### EXCERPTED RECORDS
******************************

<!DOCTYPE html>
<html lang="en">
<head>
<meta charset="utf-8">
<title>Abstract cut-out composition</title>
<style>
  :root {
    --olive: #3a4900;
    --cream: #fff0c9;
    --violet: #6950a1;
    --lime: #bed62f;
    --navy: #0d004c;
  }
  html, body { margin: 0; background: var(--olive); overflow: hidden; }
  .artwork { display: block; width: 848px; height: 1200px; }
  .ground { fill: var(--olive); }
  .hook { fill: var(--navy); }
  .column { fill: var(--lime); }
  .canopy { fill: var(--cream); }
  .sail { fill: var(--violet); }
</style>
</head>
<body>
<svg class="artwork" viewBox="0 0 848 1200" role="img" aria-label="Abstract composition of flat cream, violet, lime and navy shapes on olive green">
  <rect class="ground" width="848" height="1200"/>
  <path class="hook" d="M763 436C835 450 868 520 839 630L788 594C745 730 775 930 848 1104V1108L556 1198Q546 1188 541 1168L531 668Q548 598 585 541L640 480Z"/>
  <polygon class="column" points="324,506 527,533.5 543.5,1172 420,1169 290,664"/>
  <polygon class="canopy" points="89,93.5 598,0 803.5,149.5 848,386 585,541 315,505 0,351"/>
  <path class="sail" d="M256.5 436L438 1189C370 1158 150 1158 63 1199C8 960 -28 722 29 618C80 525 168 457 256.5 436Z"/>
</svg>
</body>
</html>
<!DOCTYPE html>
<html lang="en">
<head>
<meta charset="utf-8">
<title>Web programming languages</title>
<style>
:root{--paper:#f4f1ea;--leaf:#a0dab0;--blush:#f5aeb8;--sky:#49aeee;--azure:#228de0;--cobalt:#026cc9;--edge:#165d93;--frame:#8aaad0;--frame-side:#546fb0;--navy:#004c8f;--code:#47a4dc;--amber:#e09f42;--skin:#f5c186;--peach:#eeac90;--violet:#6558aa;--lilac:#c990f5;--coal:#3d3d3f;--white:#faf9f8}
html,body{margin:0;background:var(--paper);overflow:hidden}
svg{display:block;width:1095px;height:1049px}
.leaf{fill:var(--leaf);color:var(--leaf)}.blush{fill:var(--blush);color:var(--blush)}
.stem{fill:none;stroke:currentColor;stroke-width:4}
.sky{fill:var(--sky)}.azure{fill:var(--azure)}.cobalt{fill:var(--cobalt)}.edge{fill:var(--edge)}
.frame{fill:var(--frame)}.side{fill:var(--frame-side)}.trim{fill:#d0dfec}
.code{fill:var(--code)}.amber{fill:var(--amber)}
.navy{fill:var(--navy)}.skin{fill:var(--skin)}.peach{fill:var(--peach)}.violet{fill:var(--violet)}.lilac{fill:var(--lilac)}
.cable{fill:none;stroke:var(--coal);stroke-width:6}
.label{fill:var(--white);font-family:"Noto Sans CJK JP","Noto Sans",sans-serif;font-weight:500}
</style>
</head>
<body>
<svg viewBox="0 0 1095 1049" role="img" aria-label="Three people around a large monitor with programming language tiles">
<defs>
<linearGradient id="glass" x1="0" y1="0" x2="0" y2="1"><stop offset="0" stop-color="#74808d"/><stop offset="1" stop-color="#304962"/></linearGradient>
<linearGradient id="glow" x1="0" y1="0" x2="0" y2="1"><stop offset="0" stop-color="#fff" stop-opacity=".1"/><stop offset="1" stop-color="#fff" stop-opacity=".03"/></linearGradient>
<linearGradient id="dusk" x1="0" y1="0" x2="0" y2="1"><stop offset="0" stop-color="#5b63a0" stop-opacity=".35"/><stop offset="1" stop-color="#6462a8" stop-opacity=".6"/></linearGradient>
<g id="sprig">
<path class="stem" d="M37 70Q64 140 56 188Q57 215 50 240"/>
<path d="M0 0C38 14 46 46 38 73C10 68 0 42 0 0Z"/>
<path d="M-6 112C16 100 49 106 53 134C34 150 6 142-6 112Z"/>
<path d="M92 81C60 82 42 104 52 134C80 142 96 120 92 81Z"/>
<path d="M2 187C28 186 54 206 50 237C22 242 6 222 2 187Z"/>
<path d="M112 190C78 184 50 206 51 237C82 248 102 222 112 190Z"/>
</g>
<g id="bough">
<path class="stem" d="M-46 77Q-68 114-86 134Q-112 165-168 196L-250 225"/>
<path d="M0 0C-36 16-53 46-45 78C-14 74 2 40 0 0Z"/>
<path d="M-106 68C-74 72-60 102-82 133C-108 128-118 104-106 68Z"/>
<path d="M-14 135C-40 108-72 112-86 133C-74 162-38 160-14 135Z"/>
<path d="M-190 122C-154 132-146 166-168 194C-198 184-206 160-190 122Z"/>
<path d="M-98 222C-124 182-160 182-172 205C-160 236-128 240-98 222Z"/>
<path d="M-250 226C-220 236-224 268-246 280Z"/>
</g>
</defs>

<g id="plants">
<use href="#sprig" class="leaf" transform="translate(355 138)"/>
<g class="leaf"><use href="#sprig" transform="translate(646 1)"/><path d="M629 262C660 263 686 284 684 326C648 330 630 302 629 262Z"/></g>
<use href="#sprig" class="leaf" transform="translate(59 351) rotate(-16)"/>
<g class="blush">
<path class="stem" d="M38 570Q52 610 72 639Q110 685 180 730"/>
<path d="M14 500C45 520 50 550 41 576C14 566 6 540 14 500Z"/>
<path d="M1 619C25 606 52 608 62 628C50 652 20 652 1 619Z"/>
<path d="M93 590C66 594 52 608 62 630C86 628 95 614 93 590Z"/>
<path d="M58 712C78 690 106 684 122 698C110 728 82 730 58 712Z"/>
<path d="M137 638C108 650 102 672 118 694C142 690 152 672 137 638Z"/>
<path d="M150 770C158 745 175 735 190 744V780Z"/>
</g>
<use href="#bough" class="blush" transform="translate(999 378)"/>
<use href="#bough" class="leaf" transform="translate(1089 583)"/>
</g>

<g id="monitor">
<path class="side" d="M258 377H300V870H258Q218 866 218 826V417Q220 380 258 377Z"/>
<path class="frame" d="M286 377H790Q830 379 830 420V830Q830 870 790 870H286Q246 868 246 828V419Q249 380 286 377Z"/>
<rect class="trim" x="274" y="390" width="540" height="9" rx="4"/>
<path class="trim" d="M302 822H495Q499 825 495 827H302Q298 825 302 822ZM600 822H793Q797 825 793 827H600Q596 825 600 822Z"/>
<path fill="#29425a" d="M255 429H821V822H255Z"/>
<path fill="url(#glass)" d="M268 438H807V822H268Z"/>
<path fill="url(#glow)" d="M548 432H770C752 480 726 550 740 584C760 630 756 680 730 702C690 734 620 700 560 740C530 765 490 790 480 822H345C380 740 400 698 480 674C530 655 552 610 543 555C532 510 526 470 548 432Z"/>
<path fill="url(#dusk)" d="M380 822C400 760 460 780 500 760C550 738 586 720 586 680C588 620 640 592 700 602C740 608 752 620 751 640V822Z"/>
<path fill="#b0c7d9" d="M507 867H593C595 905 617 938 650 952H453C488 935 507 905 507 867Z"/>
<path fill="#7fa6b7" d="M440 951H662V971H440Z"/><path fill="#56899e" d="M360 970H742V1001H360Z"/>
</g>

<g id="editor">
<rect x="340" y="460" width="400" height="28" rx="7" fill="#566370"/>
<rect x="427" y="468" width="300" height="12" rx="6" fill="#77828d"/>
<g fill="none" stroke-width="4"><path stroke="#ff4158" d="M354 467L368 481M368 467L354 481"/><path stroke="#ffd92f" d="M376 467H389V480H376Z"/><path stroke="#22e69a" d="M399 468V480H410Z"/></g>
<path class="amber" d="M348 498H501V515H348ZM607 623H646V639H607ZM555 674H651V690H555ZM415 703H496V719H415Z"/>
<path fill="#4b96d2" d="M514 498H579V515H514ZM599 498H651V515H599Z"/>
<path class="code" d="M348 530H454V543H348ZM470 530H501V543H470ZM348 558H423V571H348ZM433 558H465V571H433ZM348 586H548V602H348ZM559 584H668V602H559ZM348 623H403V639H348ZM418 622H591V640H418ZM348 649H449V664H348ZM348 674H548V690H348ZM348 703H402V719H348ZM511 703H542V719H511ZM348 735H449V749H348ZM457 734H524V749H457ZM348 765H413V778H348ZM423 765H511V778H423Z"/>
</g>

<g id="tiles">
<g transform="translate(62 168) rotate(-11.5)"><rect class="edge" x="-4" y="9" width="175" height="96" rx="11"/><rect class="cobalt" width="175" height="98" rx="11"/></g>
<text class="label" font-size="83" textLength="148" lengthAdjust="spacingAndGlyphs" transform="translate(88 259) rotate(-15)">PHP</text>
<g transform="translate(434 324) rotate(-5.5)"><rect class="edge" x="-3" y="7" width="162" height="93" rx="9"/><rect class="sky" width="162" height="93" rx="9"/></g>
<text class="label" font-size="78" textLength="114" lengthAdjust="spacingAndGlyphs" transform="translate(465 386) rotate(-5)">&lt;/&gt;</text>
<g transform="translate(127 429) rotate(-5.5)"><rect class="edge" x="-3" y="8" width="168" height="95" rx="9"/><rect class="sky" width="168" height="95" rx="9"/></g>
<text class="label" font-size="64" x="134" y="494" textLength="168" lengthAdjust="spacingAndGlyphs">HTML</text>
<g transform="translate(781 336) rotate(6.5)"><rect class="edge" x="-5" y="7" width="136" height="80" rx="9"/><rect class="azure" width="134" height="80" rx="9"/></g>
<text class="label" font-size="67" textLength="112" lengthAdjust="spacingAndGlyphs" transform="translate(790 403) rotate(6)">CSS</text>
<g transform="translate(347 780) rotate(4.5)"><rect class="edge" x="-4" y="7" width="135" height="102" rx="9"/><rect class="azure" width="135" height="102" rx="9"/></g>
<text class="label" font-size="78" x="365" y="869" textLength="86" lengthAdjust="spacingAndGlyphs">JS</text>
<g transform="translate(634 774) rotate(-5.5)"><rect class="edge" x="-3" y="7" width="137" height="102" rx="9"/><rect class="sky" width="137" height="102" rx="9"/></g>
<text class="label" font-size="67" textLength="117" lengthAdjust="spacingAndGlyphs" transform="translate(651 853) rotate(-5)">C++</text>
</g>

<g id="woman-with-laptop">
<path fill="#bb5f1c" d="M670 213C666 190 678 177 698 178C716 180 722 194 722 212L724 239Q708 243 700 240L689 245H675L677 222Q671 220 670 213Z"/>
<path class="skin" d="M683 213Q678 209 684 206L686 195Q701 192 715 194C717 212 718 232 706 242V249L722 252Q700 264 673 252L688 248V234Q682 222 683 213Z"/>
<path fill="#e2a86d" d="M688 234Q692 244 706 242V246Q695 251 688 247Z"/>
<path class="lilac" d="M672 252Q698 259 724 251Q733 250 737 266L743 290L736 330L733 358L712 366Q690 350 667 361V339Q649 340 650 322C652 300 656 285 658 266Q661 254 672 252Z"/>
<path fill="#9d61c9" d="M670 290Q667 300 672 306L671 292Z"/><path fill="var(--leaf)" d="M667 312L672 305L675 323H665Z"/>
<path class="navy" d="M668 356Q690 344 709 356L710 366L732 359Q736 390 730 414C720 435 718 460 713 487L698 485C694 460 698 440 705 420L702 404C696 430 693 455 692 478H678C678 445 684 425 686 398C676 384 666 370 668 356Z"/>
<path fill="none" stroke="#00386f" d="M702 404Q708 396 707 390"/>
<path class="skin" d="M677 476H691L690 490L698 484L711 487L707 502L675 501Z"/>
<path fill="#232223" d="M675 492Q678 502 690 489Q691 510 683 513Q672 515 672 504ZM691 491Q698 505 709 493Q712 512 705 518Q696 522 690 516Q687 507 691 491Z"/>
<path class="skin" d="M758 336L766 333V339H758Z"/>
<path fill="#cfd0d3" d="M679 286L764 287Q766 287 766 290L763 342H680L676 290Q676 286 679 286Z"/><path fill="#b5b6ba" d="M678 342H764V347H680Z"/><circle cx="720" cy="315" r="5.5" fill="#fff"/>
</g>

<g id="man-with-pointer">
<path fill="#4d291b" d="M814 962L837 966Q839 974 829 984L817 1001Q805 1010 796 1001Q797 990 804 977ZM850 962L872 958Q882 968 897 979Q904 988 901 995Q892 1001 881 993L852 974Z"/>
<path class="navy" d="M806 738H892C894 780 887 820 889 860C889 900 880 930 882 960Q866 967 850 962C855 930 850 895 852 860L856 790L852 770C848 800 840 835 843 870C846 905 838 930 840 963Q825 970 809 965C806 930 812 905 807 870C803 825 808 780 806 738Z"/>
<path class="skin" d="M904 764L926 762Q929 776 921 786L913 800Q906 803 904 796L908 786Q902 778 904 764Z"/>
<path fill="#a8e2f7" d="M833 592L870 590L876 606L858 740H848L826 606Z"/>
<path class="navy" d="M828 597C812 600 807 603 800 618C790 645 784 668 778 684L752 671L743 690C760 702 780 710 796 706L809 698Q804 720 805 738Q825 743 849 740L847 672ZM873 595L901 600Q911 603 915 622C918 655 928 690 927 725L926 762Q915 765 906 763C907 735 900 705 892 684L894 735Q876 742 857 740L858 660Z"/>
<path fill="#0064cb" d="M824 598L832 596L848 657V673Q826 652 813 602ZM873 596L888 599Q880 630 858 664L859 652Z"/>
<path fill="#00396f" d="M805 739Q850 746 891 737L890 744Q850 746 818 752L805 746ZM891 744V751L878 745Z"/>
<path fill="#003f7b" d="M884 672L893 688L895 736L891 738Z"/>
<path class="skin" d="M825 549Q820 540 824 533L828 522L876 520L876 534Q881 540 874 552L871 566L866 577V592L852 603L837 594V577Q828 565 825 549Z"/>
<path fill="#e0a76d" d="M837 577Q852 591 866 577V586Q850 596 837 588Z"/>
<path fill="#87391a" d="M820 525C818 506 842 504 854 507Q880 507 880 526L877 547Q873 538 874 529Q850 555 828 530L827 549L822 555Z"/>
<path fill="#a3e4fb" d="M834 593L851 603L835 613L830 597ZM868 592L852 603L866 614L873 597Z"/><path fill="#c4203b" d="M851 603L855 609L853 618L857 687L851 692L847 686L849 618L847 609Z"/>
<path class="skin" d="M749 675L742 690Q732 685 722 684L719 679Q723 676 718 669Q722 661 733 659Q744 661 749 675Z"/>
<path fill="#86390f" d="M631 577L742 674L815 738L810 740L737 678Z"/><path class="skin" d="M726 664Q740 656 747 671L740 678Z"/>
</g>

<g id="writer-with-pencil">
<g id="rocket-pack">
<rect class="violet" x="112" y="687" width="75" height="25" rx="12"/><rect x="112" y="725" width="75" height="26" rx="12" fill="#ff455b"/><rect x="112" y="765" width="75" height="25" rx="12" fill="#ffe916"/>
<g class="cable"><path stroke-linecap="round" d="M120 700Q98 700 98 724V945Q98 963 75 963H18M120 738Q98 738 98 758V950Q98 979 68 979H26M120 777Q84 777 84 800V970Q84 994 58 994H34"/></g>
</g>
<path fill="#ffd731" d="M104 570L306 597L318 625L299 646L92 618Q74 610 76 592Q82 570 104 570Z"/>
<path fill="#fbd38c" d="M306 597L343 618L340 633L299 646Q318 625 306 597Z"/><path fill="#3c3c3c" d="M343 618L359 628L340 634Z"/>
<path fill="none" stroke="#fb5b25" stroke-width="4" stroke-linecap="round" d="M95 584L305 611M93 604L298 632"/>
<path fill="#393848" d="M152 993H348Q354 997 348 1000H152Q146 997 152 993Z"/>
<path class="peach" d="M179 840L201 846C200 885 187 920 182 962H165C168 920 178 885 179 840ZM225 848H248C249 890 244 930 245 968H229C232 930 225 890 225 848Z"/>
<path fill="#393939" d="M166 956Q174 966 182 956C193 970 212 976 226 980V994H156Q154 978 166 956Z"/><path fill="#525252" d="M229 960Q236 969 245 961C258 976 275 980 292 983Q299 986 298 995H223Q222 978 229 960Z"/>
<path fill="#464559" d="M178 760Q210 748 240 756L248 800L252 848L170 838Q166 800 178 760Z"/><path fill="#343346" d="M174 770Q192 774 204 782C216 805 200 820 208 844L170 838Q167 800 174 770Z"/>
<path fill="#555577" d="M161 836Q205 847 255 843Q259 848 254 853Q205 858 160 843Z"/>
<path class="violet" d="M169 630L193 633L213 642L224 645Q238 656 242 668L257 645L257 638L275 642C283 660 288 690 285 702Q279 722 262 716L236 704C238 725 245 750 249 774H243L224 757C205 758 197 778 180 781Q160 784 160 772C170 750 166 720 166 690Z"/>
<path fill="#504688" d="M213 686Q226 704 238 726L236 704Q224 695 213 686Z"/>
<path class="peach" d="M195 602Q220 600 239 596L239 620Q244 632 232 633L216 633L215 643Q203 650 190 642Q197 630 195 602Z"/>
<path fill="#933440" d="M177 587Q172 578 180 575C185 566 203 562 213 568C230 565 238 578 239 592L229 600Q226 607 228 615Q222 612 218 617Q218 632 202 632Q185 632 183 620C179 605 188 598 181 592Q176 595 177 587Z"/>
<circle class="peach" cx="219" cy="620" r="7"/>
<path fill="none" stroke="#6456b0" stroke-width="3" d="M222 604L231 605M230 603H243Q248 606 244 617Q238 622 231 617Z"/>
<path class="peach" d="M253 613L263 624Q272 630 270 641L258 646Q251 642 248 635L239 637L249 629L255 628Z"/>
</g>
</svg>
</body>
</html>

******************************

### PROMPT
Starting at the first line of the data above, please restate word for word every line up to and including the one that holds "527,533.5 543.5,1172 420,1169", and add nothing else.

### SOLUTION TO THE PROBLEM
<!DOCTYPE html>
<html lang="en">
<head>
<meta charset="utf-8">
<title>Abstract cut-out composition</title>
<style>
  :root {
    --olive: #3a4900;
    --cream: #fff0c9;
    --violet: #6950a1;
    --lime: #bed62f;
    --navy: #0d004c;
  }
  html, body { margin: 0; background: var(--olive); overflow: hidden; }
  .artwork { display: block; width: 848px; height: 1200px; }
  .ground { fill: var(--olive); }
  .hook { fill: var(--navy); }
  .column { fill: var(--lime); }
  .canopy { fill: var(--cream); }
  .sail { fill: var(--violet); }
</style>
</head>
<body>
<svg class="artwork" viewBox="0 0 848 1200" role="img" aria-label="Abstract composition of flat cream, violet, lime and navy shapes on olive green">
  <rect class="ground" width="848" height="1200"/>
  <path class="hook" d="M763 436C835 450 868 520 839 630L788 594C745 730 775 930 848 1104V1108L556 1198Q546 1188 541 1168L531 668Q548 598 585 541L640 480Z"/>
  <polygon class="column" points="324,506 527,533.5 543.5,1172 420,1169 290,664"/>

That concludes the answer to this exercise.